DATASET RECORDS START

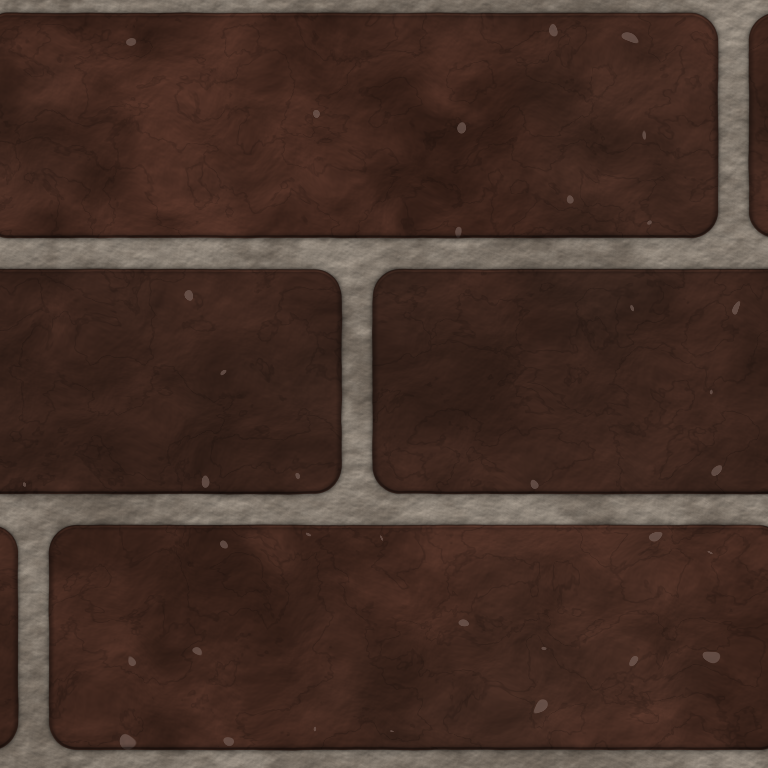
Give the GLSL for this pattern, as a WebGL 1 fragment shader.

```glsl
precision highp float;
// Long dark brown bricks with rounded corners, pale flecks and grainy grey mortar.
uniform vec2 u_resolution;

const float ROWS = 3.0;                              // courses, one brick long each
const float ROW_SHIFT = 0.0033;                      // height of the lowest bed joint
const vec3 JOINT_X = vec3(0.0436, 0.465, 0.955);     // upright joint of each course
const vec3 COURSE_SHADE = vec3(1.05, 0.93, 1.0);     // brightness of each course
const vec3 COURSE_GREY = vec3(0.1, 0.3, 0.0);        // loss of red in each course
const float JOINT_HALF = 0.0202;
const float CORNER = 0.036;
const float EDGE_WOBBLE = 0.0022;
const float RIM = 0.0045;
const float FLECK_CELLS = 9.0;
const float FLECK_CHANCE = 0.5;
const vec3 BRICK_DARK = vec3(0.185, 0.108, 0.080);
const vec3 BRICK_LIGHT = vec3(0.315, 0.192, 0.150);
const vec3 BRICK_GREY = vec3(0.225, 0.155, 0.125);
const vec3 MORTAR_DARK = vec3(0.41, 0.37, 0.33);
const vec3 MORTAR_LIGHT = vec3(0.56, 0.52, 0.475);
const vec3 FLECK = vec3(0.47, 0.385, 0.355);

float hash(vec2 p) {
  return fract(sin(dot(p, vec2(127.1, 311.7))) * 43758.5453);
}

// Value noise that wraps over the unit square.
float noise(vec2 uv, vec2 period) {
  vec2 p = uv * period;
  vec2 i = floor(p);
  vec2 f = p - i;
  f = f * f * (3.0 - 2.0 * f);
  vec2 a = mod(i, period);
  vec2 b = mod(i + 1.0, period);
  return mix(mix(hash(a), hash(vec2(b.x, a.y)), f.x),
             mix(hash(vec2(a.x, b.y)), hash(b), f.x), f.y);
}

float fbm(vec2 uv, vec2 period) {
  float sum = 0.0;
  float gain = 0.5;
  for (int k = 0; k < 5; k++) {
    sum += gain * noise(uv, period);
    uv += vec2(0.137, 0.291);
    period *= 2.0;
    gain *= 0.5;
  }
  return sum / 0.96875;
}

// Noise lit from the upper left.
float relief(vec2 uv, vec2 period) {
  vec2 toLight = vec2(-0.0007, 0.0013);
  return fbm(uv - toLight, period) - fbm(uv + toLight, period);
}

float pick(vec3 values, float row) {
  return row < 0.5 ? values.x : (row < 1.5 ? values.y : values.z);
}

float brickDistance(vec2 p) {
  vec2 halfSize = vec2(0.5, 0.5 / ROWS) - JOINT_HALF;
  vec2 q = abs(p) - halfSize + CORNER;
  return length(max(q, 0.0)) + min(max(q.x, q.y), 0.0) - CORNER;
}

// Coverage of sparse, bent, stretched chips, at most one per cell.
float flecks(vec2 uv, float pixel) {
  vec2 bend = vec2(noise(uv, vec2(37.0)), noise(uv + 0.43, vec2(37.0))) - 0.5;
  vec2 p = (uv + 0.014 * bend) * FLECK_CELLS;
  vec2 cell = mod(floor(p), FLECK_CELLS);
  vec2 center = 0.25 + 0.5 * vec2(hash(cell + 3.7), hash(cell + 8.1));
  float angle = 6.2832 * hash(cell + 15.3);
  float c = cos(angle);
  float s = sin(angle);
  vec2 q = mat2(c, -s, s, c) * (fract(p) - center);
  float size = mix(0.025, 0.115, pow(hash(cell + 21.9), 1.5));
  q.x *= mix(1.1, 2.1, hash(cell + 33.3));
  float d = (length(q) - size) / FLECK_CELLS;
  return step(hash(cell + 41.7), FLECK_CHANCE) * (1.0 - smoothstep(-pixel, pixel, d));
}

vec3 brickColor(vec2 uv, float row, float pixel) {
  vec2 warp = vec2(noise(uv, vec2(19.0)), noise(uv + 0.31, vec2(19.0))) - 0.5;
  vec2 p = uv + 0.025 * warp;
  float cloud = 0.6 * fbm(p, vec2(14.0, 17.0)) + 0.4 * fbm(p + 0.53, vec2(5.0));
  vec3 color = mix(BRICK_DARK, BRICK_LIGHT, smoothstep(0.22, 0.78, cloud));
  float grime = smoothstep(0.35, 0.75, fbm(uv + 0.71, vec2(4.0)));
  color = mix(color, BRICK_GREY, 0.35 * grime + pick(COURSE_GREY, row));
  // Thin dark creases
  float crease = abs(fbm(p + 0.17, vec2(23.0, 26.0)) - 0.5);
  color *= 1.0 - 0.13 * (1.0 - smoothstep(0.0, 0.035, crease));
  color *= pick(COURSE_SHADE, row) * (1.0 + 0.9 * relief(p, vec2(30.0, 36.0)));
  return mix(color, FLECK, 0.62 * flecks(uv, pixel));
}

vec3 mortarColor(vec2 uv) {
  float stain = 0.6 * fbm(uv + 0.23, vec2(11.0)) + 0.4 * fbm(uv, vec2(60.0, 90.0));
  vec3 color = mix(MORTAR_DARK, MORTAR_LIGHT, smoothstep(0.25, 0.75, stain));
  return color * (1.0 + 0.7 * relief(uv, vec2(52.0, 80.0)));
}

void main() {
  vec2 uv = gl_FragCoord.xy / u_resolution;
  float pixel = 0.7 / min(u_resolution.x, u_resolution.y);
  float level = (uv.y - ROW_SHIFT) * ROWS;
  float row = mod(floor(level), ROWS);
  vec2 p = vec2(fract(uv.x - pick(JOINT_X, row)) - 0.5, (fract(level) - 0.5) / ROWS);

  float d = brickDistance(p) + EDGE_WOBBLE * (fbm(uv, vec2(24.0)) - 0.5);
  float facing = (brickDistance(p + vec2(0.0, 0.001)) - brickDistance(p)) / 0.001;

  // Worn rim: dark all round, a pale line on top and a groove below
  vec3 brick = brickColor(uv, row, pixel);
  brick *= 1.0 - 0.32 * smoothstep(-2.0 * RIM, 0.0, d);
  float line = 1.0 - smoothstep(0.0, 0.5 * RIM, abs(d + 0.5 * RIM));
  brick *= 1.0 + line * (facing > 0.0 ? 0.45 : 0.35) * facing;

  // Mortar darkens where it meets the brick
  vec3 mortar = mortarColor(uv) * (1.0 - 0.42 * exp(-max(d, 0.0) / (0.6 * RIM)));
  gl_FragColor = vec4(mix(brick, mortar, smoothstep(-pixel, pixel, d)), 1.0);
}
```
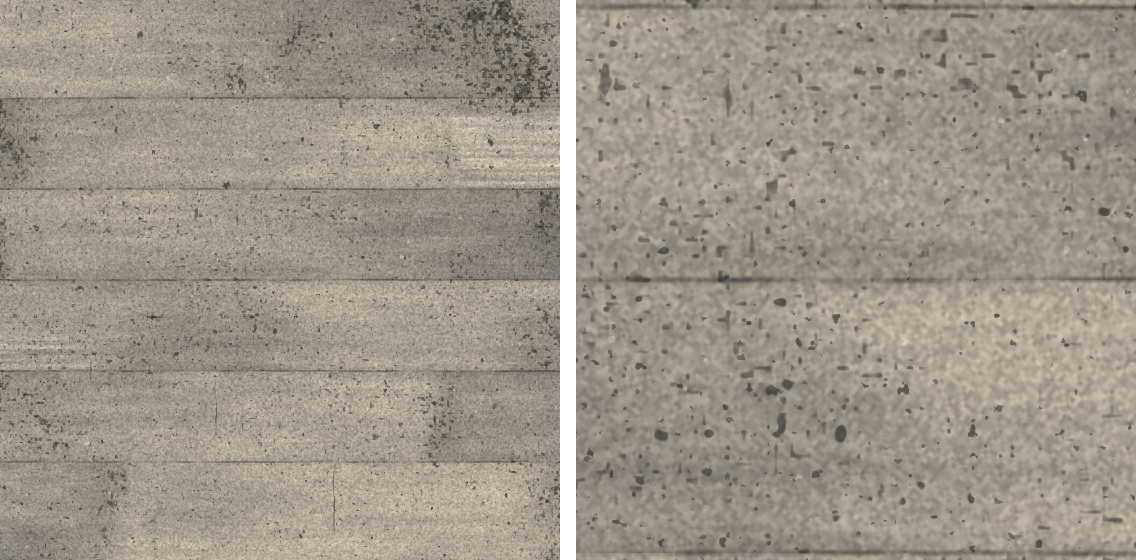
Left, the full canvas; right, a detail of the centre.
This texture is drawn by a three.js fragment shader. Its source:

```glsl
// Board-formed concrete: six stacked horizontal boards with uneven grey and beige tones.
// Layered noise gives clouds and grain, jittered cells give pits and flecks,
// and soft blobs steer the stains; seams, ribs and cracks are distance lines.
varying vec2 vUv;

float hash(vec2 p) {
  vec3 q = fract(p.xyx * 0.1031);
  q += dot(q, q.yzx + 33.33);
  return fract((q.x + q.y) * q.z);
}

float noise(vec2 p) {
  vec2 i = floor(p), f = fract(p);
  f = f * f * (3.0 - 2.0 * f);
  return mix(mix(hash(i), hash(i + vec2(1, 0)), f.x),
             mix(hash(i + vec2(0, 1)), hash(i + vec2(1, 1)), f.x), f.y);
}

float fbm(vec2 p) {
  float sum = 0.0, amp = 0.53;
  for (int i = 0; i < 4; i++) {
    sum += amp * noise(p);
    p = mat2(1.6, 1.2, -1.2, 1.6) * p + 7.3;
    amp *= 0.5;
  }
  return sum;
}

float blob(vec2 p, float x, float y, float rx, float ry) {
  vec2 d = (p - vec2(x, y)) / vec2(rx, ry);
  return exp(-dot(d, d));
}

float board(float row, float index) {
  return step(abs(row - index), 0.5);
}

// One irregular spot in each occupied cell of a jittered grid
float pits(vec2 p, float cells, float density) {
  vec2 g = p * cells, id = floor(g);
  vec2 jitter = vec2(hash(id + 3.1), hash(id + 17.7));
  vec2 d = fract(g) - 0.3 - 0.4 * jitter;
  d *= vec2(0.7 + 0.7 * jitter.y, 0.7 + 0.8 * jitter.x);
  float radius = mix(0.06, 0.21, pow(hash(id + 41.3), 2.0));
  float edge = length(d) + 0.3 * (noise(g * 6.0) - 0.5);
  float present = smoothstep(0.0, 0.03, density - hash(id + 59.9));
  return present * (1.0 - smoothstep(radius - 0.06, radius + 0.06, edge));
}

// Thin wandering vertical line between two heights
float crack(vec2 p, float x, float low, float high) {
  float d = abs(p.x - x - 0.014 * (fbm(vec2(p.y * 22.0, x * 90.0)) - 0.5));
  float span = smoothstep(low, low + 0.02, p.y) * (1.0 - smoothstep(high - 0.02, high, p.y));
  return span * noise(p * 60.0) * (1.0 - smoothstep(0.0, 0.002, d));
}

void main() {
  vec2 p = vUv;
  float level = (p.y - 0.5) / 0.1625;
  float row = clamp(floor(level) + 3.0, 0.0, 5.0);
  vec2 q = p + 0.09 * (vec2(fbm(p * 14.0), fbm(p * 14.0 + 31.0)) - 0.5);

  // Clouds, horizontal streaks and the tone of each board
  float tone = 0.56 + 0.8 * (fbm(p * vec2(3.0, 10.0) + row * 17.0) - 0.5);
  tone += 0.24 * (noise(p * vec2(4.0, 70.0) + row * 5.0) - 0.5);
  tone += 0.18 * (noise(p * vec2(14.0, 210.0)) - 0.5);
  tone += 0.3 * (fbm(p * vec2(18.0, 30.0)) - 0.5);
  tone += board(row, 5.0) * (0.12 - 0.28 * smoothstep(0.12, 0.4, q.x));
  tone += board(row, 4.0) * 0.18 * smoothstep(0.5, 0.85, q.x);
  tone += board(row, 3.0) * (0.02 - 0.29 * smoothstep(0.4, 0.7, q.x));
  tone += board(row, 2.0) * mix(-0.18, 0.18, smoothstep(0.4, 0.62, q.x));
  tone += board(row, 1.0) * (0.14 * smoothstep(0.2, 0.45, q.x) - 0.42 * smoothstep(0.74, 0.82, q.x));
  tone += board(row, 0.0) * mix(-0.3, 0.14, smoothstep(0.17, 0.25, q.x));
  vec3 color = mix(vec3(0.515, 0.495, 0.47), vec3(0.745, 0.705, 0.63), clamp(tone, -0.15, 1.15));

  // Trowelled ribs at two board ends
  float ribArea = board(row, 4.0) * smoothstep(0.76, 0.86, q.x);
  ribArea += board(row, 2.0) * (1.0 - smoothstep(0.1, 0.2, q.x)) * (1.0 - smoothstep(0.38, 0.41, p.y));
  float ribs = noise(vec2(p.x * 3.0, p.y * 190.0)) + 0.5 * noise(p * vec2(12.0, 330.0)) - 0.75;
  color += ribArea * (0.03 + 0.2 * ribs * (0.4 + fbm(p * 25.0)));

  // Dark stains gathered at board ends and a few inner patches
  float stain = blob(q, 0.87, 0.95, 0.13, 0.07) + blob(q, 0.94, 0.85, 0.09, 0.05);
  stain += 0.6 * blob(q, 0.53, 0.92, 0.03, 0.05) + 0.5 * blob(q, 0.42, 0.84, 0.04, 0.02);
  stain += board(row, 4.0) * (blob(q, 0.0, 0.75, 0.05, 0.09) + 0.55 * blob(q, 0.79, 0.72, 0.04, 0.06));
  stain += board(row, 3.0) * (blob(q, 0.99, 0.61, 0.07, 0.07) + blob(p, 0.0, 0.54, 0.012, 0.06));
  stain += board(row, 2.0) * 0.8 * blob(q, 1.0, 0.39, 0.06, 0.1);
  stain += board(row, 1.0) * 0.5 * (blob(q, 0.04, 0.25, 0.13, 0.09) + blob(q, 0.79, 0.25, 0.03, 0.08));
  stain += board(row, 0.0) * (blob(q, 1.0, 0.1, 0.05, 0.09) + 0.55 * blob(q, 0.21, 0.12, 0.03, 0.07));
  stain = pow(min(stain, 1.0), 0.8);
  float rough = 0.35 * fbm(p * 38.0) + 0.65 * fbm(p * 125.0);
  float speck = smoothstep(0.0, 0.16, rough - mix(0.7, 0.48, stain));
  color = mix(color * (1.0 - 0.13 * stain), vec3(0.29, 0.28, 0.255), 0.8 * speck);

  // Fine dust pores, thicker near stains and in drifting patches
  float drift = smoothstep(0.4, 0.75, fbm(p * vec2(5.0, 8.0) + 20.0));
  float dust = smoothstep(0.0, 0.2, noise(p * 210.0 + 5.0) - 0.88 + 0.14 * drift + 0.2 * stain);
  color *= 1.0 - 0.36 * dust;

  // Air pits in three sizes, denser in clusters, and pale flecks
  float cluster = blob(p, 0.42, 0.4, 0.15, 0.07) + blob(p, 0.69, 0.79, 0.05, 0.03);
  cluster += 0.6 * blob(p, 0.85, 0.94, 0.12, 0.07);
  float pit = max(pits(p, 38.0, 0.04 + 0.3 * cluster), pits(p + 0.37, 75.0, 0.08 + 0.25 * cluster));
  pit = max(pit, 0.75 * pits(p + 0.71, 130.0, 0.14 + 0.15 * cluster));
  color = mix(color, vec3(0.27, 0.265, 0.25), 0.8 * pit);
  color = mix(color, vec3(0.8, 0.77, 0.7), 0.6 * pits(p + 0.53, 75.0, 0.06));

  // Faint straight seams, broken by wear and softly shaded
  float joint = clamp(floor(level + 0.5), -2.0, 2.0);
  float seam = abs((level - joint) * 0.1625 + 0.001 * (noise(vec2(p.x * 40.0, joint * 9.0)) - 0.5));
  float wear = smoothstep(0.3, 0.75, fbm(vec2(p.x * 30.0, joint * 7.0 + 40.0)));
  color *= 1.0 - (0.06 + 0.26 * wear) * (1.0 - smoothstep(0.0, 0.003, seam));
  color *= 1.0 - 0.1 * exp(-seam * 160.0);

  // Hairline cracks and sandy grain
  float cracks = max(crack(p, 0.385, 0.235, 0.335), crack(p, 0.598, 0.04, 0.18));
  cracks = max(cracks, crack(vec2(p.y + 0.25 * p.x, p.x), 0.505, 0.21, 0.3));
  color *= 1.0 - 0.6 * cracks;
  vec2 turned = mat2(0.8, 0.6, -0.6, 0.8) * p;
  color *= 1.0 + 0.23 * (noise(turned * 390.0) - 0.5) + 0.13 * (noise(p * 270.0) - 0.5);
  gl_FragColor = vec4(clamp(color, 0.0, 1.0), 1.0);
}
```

DATASET RECORDS END

A single figure is required: the number of lines in the entries that hold the string "brickDistance".

3